Unless those differences are resolved the party will hold a second disciplinary meeting next week which may result in Mr Harawira being expelled from the party.

Long-simmering tensions between Mr Harawira and the party's leadership came to a head yesterday when party whip Te Ururoa Flavell made an official complaint about Mr Harawira's public criticism of the party's support for the National Government's Marine and Coastal Area (Takutai Moana) Bill and social and environmental policies.

Mr Harawira said his party had become too wrapped up in its coalition with National and that many people had told him they felt it was coming off the rails.
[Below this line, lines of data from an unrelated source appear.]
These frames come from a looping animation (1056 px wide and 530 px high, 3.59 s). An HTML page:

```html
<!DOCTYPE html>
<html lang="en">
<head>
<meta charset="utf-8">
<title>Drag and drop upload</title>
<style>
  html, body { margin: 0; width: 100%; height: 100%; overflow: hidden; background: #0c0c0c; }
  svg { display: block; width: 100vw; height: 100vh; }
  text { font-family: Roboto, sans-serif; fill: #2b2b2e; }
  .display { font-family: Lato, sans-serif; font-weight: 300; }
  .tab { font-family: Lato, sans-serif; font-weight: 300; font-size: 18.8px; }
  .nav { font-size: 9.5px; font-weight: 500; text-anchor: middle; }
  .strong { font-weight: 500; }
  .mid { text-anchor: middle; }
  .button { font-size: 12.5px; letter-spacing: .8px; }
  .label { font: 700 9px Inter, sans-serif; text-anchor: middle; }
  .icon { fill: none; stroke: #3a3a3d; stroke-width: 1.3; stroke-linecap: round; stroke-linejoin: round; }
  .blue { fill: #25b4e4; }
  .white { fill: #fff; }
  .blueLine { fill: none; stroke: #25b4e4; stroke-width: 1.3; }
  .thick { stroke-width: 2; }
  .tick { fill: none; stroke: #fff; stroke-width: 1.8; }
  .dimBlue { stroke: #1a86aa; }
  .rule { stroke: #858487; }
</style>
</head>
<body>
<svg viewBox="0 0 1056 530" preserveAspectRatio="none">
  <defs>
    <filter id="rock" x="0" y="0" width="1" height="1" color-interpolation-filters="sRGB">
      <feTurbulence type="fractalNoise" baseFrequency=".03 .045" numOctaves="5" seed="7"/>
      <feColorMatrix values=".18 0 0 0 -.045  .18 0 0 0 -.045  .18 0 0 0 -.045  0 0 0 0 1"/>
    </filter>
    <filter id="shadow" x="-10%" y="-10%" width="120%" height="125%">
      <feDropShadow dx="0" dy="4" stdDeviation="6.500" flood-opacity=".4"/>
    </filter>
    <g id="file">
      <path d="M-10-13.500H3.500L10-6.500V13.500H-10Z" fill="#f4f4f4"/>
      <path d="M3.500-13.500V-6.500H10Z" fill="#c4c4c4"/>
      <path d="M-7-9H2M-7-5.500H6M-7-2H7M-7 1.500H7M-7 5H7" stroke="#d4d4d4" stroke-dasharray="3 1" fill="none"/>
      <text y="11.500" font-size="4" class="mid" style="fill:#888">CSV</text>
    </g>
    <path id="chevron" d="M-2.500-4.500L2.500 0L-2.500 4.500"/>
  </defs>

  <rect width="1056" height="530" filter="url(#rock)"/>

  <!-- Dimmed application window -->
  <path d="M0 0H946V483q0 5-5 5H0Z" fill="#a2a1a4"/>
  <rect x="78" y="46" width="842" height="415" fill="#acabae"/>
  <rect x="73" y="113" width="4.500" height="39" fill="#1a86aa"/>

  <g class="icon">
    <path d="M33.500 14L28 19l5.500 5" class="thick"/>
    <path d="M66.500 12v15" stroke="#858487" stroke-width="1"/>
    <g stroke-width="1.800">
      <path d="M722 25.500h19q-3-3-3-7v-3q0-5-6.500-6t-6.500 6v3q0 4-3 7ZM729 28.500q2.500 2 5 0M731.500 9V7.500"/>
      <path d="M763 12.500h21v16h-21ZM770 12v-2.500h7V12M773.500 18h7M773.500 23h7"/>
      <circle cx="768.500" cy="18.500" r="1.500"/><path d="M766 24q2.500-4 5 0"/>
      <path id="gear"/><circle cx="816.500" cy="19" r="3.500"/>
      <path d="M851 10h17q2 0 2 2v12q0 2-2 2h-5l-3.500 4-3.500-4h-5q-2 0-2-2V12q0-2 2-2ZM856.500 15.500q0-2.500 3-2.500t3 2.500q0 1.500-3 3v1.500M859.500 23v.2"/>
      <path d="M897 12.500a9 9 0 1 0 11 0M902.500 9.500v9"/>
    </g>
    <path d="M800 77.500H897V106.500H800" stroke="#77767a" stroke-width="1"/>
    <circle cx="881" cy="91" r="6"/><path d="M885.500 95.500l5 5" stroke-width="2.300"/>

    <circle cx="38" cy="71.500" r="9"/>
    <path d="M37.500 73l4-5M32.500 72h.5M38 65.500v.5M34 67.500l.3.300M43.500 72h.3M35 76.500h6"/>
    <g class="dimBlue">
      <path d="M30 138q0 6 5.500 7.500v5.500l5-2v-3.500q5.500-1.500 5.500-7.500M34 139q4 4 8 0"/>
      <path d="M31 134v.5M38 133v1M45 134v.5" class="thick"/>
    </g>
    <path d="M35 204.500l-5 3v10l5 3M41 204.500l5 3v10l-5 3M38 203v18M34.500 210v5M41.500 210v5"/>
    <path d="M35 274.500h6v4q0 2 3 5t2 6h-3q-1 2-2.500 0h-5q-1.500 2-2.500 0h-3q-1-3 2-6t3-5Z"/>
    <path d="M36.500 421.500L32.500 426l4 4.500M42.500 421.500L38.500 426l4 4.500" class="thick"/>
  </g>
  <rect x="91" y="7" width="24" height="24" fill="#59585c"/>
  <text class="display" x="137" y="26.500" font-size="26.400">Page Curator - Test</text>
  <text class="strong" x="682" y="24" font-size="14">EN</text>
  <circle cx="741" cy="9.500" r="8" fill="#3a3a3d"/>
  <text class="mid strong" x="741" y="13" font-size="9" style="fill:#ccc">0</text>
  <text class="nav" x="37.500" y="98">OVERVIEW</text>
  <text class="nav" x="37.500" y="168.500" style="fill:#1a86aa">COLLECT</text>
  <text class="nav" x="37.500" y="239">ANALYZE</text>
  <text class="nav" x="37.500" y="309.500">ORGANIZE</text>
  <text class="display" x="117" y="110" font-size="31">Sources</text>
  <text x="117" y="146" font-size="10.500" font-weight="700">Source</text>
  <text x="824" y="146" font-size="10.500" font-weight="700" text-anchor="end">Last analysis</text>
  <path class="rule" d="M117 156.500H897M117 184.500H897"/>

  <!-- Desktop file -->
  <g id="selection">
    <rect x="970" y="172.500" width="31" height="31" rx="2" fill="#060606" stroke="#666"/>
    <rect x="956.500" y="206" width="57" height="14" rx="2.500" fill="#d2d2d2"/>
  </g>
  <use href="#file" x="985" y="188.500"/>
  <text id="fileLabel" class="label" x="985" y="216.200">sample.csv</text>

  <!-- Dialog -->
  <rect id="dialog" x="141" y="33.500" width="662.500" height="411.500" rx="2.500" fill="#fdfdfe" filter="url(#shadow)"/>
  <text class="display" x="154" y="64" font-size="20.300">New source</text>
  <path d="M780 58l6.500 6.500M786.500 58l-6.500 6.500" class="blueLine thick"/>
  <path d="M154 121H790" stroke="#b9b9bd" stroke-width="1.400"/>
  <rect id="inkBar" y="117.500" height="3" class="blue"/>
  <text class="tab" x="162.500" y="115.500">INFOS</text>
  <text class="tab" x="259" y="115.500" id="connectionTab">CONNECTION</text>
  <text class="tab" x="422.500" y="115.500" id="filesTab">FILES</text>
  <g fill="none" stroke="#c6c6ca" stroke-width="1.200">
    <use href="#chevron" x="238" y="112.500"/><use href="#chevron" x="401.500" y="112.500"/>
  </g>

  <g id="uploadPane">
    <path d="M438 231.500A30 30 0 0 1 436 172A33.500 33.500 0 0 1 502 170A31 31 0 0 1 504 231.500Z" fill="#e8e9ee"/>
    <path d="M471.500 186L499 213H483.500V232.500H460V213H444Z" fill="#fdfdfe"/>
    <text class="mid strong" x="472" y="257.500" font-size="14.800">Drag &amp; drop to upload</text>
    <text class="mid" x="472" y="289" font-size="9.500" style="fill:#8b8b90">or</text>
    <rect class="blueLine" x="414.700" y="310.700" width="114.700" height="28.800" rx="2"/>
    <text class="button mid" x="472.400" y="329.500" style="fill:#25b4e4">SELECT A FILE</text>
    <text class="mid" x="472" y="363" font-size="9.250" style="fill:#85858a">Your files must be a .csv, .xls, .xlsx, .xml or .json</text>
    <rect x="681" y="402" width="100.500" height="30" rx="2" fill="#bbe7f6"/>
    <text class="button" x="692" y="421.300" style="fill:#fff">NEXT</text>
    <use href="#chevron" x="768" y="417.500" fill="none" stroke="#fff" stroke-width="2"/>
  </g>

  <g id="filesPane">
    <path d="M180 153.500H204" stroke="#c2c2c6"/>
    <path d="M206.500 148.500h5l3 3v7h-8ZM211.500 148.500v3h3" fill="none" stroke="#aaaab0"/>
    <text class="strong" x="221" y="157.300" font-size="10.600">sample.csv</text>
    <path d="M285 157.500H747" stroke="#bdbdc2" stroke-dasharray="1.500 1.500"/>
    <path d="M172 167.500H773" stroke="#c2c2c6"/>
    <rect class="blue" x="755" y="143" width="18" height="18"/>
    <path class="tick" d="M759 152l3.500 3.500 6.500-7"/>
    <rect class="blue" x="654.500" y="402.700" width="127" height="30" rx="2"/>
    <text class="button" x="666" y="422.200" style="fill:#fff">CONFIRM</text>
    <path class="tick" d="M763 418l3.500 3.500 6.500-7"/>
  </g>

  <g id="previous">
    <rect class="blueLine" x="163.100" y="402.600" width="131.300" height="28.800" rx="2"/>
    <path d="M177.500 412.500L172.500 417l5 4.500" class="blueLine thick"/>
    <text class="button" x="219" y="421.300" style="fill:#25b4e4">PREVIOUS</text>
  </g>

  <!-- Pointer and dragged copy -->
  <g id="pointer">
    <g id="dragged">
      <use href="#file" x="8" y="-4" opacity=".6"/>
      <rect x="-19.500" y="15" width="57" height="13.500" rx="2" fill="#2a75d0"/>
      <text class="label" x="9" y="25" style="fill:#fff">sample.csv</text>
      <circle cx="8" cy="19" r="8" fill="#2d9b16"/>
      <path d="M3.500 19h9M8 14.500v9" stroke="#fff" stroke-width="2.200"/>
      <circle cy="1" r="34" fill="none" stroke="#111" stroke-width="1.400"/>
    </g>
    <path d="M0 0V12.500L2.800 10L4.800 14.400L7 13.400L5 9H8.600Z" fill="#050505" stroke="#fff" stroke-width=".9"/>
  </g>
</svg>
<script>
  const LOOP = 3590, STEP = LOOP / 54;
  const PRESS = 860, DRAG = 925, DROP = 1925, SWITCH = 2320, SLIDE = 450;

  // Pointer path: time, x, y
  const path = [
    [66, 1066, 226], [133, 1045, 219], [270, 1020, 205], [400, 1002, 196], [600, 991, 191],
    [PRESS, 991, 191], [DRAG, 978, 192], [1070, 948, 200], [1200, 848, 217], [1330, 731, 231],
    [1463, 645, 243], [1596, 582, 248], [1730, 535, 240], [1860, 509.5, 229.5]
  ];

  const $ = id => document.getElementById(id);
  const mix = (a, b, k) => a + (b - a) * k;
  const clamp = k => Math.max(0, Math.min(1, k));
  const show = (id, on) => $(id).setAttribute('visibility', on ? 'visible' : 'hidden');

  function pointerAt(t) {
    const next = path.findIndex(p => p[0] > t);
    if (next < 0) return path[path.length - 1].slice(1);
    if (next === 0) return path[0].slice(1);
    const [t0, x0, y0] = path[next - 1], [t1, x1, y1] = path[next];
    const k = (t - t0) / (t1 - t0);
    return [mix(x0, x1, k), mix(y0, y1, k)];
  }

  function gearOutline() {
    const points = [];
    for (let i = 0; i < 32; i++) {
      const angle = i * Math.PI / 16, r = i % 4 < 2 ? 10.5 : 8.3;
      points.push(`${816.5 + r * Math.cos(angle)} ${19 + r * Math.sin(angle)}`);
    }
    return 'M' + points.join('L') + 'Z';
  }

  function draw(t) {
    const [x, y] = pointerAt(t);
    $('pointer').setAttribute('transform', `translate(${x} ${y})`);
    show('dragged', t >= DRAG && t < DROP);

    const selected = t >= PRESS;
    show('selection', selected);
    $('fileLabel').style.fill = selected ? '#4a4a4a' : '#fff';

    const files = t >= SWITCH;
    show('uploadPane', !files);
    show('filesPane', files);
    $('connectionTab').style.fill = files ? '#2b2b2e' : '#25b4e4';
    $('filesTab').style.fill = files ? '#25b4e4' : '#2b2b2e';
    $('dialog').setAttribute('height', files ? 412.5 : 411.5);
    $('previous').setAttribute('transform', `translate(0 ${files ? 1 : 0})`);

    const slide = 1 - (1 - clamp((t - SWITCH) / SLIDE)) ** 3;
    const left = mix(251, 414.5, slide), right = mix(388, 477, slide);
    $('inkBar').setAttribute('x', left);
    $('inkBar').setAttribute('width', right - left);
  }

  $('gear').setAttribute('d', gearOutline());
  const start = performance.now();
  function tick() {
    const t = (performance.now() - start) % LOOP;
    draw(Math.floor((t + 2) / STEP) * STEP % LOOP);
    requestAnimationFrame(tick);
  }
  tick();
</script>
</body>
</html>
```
But although he expressed some contrition when he ran foul of the party's leadership over his "white m*****f***ers" comments in 2009, Mr Harawira was unrepentant yesterday.

He told the Herald his comments, made in a column in the Sunday Star Times newspaper, were nothing he hadn't said before and his views were shared by rank-and-file Maori Party members, particularly in the Te Tai Tokerau electorate where he has strong support.
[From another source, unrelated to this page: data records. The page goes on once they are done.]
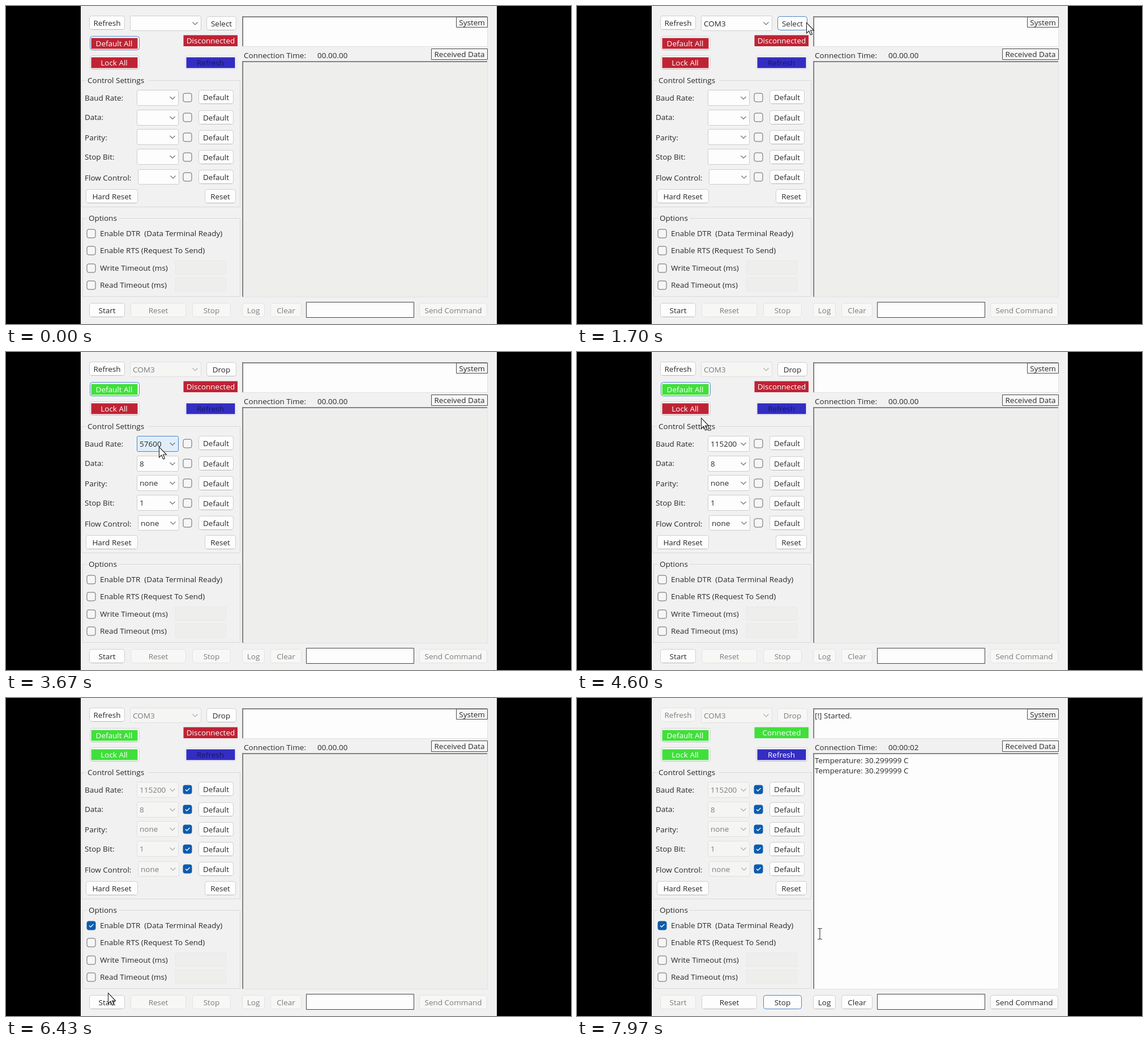
Write an HTML page with a canvas that moves like this. It is 998 px wide and 561 px high and loops after 8 s.

```html
<!DOCTYPE html>
<html lang="en">
<head>
<meta charset="utf-8">
<title>Serial monitor</title>
<style>
html, body { margin: 0; width: 100%; height: 100%; overflow: hidden; background: #000; }
canvas { display: block; }
</style>
</head>
<body>
<canvas id="stage" width="998" height="561"></canvas>
<script>
const ctx = document.getElementById('stage').getContext('2d');
const LOOP = 8000;
const FONT = '13.5px "Open Sans", "Noto Sans", sans-serif';
const INK = '#292929', GREY = '#7c7c7c', FACE = '#f1f1f1';
const RED = '#be2334', GREEN = '#40df3b', BLUE = '#332dc2', ACCENT = '#4a86c8';

// Moments when the interface changes
const AT = {
  port: 950, select: 1650, drop: 1790, defaults: 2560, lock: 4840,
  dtr: 5640, start: 6640, first: 7000, second: 7840
};
const BAUDS = ['9600', '14400', '19200', '38400', '57600', '115200'];
const BAUD_STEPS = [3290, 3380, 3470, 3580, 3900];

// Pointer path: time, x, y
const PATH = [
  [150, 470, 130], [620, 300, 32], [1080, 300, 32], [1600, 405, 29],
  [1850, 405, 29], [2400, 226, 56], [2680, 226, 56], [3220, 270, 167],
  [4020, 270, 167], [4600, 219, 116], [4760, 205, 102], [4960, 205, 102],
  [5520, 150, 401], [5770, 150, 401], [6430, 180, 520], [6540, 183, 533],
  [6860, 183, 533], [7600, 429, 416], [8000, 429, 416]
];

let now = 0, pointer = null, focus = '';

const ease = k => k * k * (3 - 2 * k);

function pointerAt(t) {
  if (t < PATH[0][0]) return null;
  const i = Math.max(1, PATH.findIndex(p => p[0] > t));
  const [t0, x0, y0] = PATH[i - 1], [t1, x1, y1] = PATH[i];
  const k = ease((t - t0) / (t1 - t0));
  return { x: x0 + (x1 - x0) * k, y: y0 + (y1 - y0) * k };
}

function focusAt(t) {
  if (t < AT.port) return 'defaultAll';
  if (t < AT.select) return '';
  if (t < AT.defaults) return 'select';
  if (t < AT.lock) return 'defaultAll';
  if (t < AT.dtr) return 'lockAll';
  return t < AT.start ? 'dtr' : 'stop';
}

const hovered = (x, y, w, h) => pointer &&
  pointer.x >= x && pointer.x <= x + w && pointer.y >= y && pointer.y <= y + h;

function rect(x, y, w, h, fill) {
  ctx.fillStyle = fill;
  ctx.fillRect(x, y, w, h);
}

function frame(x, y, w, h, stroke, fill, r = 0) {
  ctx.beginPath();
  ctx.roundRect(x + .5, y + .5, w - 1, h - 1, r);
  if (fill) { ctx.fillStyle = fill; ctx.fill(); }
  ctx.strokeStyle = stroke;
  ctx.lineWidth = 1;
  ctx.stroke();
}

function text(s, x, cy, color = INK, align = 'left') {
  ctx.fillStyle = color;
  ctx.textAlign = align;
  ctx.fillText(s, x, Math.round(cy + 5));
}

function buttonFace(x, y, w, h, on, id) {
  const lit = on && (hovered(x, y, w, h) || (id && id === focus));
  frame(x, y, w, h, lit ? ACCENT : on ? '#cfcfcf' : '#e3e3e3', on ? '#fdfdfd' : '#f7f7f6', 4);
  if (on && !lit) rect(x + 4, y + h - 1, w - 8, 1, '#b8b8b8');
}

function button(s, x, y, w, h, on = true, id = '') {
  buttonFace(x, y, w, h, on, id);
  text(s, x + w / 2, y + h / 2, on ? INK : GREY, 'center');
}

function colorButton(s, x, y, w, h, color, ink, on, id) {
  buttonFace(x, y, w, h, on, id);
  rect(x + 2.5, y + 3.5, w - 6, h - 6, color);
  text(s, x + w / 2 - 1, y + h / 2, ink, 'center');
}

function combo(s, x, y, w, h, on) {
  const lit = on && hovered(x, y, w, h);
  frame(x, y, w, h, lit ? ACCENT : on ? '#cdcdcd' : '#e0e0e0',
    lit ? '#e0eefa' : on ? '#fdfdfd' : '#f5f5f4', 2);
  text(s, x + 5, y + h / 2, on ? INK : GREY);
  const ax = x + w - 11, ay = y + h / 2;
  ctx.beginPath();
  ctx.moveTo(ax - 4.5, ay - 2);
  ctx.lineTo(ax, ay + 2.5);
  ctx.lineTo(ax + 4.5, ay - 2);
  ctx.strokeStyle = on ? '#6c6c6c' : '#aaa';
  ctx.lineWidth = 1.1;
  ctx.stroke();
}

function checkbox(x, cy, checked) {
  const y = cy - 7;
  frame(x - .5, y - .5, 16, 16, checked ? '#0c5cae' : '#666', checked ? '#0c5cae' : '#f6f6f6', 3);
  if (!checked) return;
  ctx.beginPath();
  ctx.moveTo(x + 4, y + 7.5);
  ctx.lineTo(x + 6.5, y + 10);
  ctx.lineTo(x + 11.5, y + 5);
  ctx.strokeStyle = '#fff';
  ctx.lineWidth = 1.3;
  ctx.stroke();
}

function group(title, x, y, w, h, gap) {
  frame(x, y, w, h, '#d9d9d9');
  rect(x + 8, y - 1, gap, 3, FACE);
  text(title, x + 11, y);
}

function sunken(x, y, w, h, fill) {
  rect(x, y, w, h, fill);
  rect(x, y, w, 1, '#9c9c9c');
  rect(x, y + 1, w, 1, '#6b6b6b');
  rect(x, y, 1, h, '#9c9c9c');
  rect(x + 1, y, 1, h, '#6b6b6b');
  rect(x + w - 1, y, 1, h, '#e2e2e2');
  rect(x, y + h - 1, w, 1, '#e2e2e2');
}

function tag(s, x, y, w, h) {
  frame(x, y, w, h, '#4c4c4c', '#f6f6f6');
  text(s, x + w / 2, y + h / 2, INK, 'center');
}

function drawTop(running) {
  const picked = now >= AT.drop;
  button('Refresh', 147, 17, 63, 25, !running);
  combo(now >= AT.port ? 'COM3' : '', 219, 17, 126, 27, !picked);
  button(picked ? 'Drop' : 'Select', 354, 18, 53, 25, !running, 'select');
  colorButton('Default All', 148, 53, 88, 25, now >= AT.defaults ? GREEN : RED, '#fff', true, 'defaultAll');
  colorButton('Lock All', 148, 87, 88, 25, now >= AT.lock ? GREEN : RED, '#fff', true, 'lockAll');
  rect(313.5, 51.5, 95.5, 19.5, running ? GREEN : RED);
  text(running ? 'Connected' : 'Disconnected', 361.5, 61, '#fff', 'center');
  colorButton('Refresh', 316, 87, 92, 25, BLUE, running ? '#fff' : '#191960', running);
}

function drawSettings() {
  const locked = now >= AT.lock, filled = now >= AT.defaults;
  const baud = BAUDS[BAUD_STEPS.filter(t => now >= t).length];
  const rows = [
    ['Baud Rate:', baud, 148, 148], ['Data:', '8', 183, 184], ['Parity:', 'none', 217, 219],
    ['Stop Bit:', '1', 252, 254], ['Flow Control:', 'none', 288, 289]
  ];
  group('Control Settings', 133, 131, 281, 224, 110);
  rows.forEach(([label, value, y, by], i) => {
    const last = i === 4 ? 1 : 0;
    text(label, 139, [162, 196, 232, 266, 303][i]);
    combo(filled ? value : '', 231 + 2 * last, y, 74 - last, 28 - last, !locked);
    checkbox(313, 161 + i * 35, locked);
    button('Default', 340, by, 62, 25);
  });
  button('Hard Reset', 141, 323, 92, 25);
  button('Reset', 351, 323, 55, 25);
}

function drawOptions() {
  group('Options', 135, 374, 279, 139, 56);
  ['Enable DTR  (Data Terminal Ready)', 'Enable RTS (Request To Send)',
    'Write Timeout (ms)', 'Read Timeout (ms)'].forEach((label, i) => {
    const cy = Math.round(401 + i * 30.4);
    checkbox(143, cy, i === 0 && now >= AT.dtr);
    text(label, 166, cy);
    if (i > 1) frame(299, cy - 13, 90, 25, '#e8e8e8', '#eeeeed');
  });
}

function drawOutput(running) {
  sunken(417, 18, 434, 54, '#fdfdfd');
  if (running) text('[!] Started.', 420, 31);
  tag('System', 795, 19, 56, 19);
  const seconds = now >= AT.second ? 2 : now >= AT.first ? 1 : 0;
  text('Connection Time:', 420, 87);
  text(running ? '00:00:0' + seconds : '00.00.00', 550, 87);
  sunken(417, 97, 434, 417, running ? '#fdfdfd' : '#eeeeed');
  tag('Received Data', 751, 75, 100, 20);
  for (let i = 0; i < seconds; i++) text('Temperature: 30.299999 C', 420, 110 + i * 18);
}

function drawBottom(running) {
  button('Start', 147, 524, 63, 25, !running);
  button('Reset', 220, 524, 98, 25, running);
  button('Stop', 329, 524, 68, 25, running, 'stop');
  button('Log', 417, 524, 40, 25, running);
  button('Clear', 467, 524, 55, 25, running);
  frame(530, 522, 191, 28, '#454545', '#fdfdfd');
  button('Send Command', 730, 524, 120, 25, running);
}

function drawPointer(running) {
  const { x, y } = pointer;
  ctx.save();
  ctx.translate(x, y);
  ctx.beginPath();
  if (running && x > 418 && y > 98) {
    ctx.moveTo(-4, -9.5); ctx.lineTo(-1, -9.5); ctx.lineTo(0, -8.5);
    ctx.lineTo(1, -9.5); ctx.lineTo(4, -9.5);
    ctx.moveTo(0, -8.5); ctx.lineTo(0, 8.5);
    ctx.moveTo(-4, 9.5); ctx.lineTo(-1, 9.5); ctx.lineTo(0, 8.5);
    ctx.lineTo(1, 9.5); ctx.lineTo(4, 9.5);
    ctx.strokeStyle = '#444';
    ctx.lineWidth = 1.2;
    ctx.stroke();
  } else {
    [[0, 0], [0, 18.5], [4.2, 14.5], [7.2, 21.5], [10, 20.3], [7, 13.5], [13, 13.5]]
      .forEach(([px, py]) => ctx.lineTo(px + .5, py + .5));
    ctx.closePath();
    ctx.fillStyle = '#fff';
    ctx.fill();
    ctx.strokeStyle = '#222';
    ctx.lineWidth = 1.1;
    ctx.stroke();
  }
  ctx.restore();
}

function draw(t) {
  now = t;
  pointer = pointerAt(t);
  focus = focusAt(t);
  const running = t >= AT.start;
  ctx.font = FONT;
  rect(0, 0, 998, 561, '#000');
  rect(132, 0, 735, 561, FACE);
  drawTop(running);
  drawSettings();
  drawOptions();
  drawOutput(running);
  drawBottom(running);
  if (pointer) drawPointer(running);
}

const begin = performance.now();
function tick() {
  draw((performance.now() - begin) % LOOP);
  requestAnimationFrame(tick);
}
tick();
</script>
</body>
</html>
```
He said he was surprised to learn of the complaint - supported by co-leaders Tariana Turia and Pita Sharples, and MP Rahui Katene - from the media.

The way the complaint was handled was "pretty nasty", he said.

"The democratic thing to do is at least notify me formally of a complaint. That still hasn't happened."

Party president Pem Bird said a meeting between Mr Harawira and Mr Flavell and the chairman of Mr Harawira's Te Tai Tokerau electorate council was being arranged for tomorrow.

The meeting, to be chaired by party co-vice-president Ken Mair, would be private and confidential "to enhance the chances of successfully resolving the issues in the complaint".

If it could not be resolved tomorrow at the electorate council stage the matter would proceed to the party's disciplinary and disputes committee as soon as possible, probably next week.

Constitutional law expert Mai Chen, who is advising the party, has said that committee could cancel or suspend Mr Harawira's membership.

Although Mr Bird downplayed any animosity between Mr Harawira and his parliamentary colleagues and indicated he and the party leadership wanted to resolve the matter tomorrow, Mr Harawira regarded the action against him as "unacceptable" and an insult to the majority of party members who shared his views.

He had yet to be formally advised or invited to tomorrow's meeting and hadn't bothered to read the complaint, emailed to him late on Tuesday night.

He said didn't see it until after Mr Bird had told the media next morning.

He said that was an unacceptable "back-door" approach.

"When an internal complaint is received and the president immediately decides to go public with it without consultation with affected parties, that's deliberate. It's a public attack on my standing as a member of Parliament."

Mr Harawira said he'd been elected as Tai Tokerau's Maori Party MP and saw no reason why that relationship should end. He expected to speak to the Tai Tokerau electorate committee last night and would abide by any decision it made.